How is Selling Coffee Like Marketing Candidates?
By Paul Ballew - Strategy + Candidate Services Florida Office
I used to help brands like Starbucks, Gillette and Coke sell a lot of stuff. Much of what I relied upon to do that was my understanding of consumer behavior. When you know who you’re talking to and how those people make decisions, it’s much easier to persuade them to choose your brand.
I’m also a researcher, so my curiosity pressed me to find out if I could use the same approach that I used to sell coffee to market progressive candidates. So, in July 2018 I accepted a position to manage the campaign of the Democratic nominee for US Congress in FL-04.
Managing a congressional campaign is not the traditional starting line for newbies, but recall I built brands before. Anyway, how hard could this be? It didn’t take long to get my answer. North Florida is very challenging for progressives. Districts in Florida have been artfully gerrymandered to preserve Republican majorities and representation for years. With twice as many registered Republicans than Democrats, FL-04 was no different. Nate Silver gave us a 1% chance of winning. Unfortunately, he was correct.
My candidate didn’t win. We did, however, close the gap by some 50,000 votes and with less than 400,000 votes cast, that’s a seismic shift for one election cycle. We attributed much of that gain from the targeting strategies and decision frameworks we used. We identified the right target and then influenced their vote through subjective cues in the messaging. In other words, we marketed my candidate like coffee.
Here’s what you need to know:
Don’t Choose These: Voters Who Vote By Party
Voters are too busy, or too indifferent to know, or care, where most candidates stand on the issues. So how do they decide? The most obvious short-cut voters use is party affiliation. They assume that they will agree with most candidates in their party and it’s just easier for them to use the party affiliation heuristic to choose. Incumbents have the added benefit of having a designation that further solidifies them as the popular choice. This group will account for approximately 75% of all voters. Don’t waste your time here.

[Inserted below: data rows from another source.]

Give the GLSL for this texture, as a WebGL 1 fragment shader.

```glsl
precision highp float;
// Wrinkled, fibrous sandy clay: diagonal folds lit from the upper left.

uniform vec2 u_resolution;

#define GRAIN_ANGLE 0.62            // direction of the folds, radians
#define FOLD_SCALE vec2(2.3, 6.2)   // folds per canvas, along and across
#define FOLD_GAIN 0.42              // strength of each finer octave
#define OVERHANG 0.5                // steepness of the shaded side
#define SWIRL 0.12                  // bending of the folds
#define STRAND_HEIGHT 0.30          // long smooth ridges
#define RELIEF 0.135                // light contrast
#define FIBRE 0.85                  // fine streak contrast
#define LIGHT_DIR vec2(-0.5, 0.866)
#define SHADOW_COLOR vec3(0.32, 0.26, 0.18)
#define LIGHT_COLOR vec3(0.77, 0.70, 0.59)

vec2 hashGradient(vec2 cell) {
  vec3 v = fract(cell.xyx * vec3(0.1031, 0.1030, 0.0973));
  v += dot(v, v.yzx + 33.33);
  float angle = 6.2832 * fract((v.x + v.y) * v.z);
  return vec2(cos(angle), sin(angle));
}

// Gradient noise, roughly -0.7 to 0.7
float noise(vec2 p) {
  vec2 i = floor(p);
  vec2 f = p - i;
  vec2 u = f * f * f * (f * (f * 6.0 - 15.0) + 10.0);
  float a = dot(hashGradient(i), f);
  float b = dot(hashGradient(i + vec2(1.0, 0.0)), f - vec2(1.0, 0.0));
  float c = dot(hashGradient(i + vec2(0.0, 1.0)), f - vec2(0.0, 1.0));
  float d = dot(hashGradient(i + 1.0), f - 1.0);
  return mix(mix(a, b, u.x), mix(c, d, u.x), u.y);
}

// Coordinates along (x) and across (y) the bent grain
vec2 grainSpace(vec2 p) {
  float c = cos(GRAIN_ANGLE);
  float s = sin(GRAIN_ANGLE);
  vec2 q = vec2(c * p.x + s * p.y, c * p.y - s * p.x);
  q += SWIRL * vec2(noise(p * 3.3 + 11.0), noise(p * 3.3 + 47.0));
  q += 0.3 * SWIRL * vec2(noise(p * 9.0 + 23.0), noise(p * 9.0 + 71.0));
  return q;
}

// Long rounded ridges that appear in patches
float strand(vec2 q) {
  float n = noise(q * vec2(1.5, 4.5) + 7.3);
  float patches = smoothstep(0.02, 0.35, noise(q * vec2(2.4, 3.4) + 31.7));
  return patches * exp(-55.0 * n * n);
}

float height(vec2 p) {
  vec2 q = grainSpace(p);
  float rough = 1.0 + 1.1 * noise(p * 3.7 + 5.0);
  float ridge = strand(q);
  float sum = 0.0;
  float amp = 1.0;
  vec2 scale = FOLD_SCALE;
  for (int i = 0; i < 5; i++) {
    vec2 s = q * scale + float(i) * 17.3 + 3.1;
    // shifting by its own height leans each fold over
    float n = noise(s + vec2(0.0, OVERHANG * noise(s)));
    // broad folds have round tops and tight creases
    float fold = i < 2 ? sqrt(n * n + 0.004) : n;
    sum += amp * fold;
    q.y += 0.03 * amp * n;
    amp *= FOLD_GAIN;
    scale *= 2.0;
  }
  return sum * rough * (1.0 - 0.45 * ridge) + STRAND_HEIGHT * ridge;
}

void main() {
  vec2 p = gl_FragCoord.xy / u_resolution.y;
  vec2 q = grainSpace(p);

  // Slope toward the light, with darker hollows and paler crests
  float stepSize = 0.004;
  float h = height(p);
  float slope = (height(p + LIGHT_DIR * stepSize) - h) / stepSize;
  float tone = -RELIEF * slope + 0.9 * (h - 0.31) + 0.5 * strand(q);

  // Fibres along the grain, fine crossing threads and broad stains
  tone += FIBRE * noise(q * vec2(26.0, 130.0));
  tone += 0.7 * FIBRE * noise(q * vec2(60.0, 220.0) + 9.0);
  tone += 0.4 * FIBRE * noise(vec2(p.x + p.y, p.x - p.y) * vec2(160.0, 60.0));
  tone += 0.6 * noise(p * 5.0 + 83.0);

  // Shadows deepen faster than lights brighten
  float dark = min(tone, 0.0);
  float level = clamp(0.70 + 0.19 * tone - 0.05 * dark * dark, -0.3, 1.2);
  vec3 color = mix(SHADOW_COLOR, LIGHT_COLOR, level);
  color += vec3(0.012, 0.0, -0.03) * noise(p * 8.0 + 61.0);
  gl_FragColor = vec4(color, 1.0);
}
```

Do Choose These: Voters Who Vote By Beliefs
These voters tend to voter across party lines. They tend to vote for candidates they like. However, success is only achievable when you understand the decision framework and craft your messaging properly. Conventional wisdom will have you believe that these voters will choose the candidates who best reflect their own core beliefs. However, the voter decision framework is just the opposite. Voters will decide which candidate they like, and then based on subjective cues, mold their own beliefs to fit that of the candidate.
As it turns out, proper targeting and sound decision frameworks sells both coffee and candidates.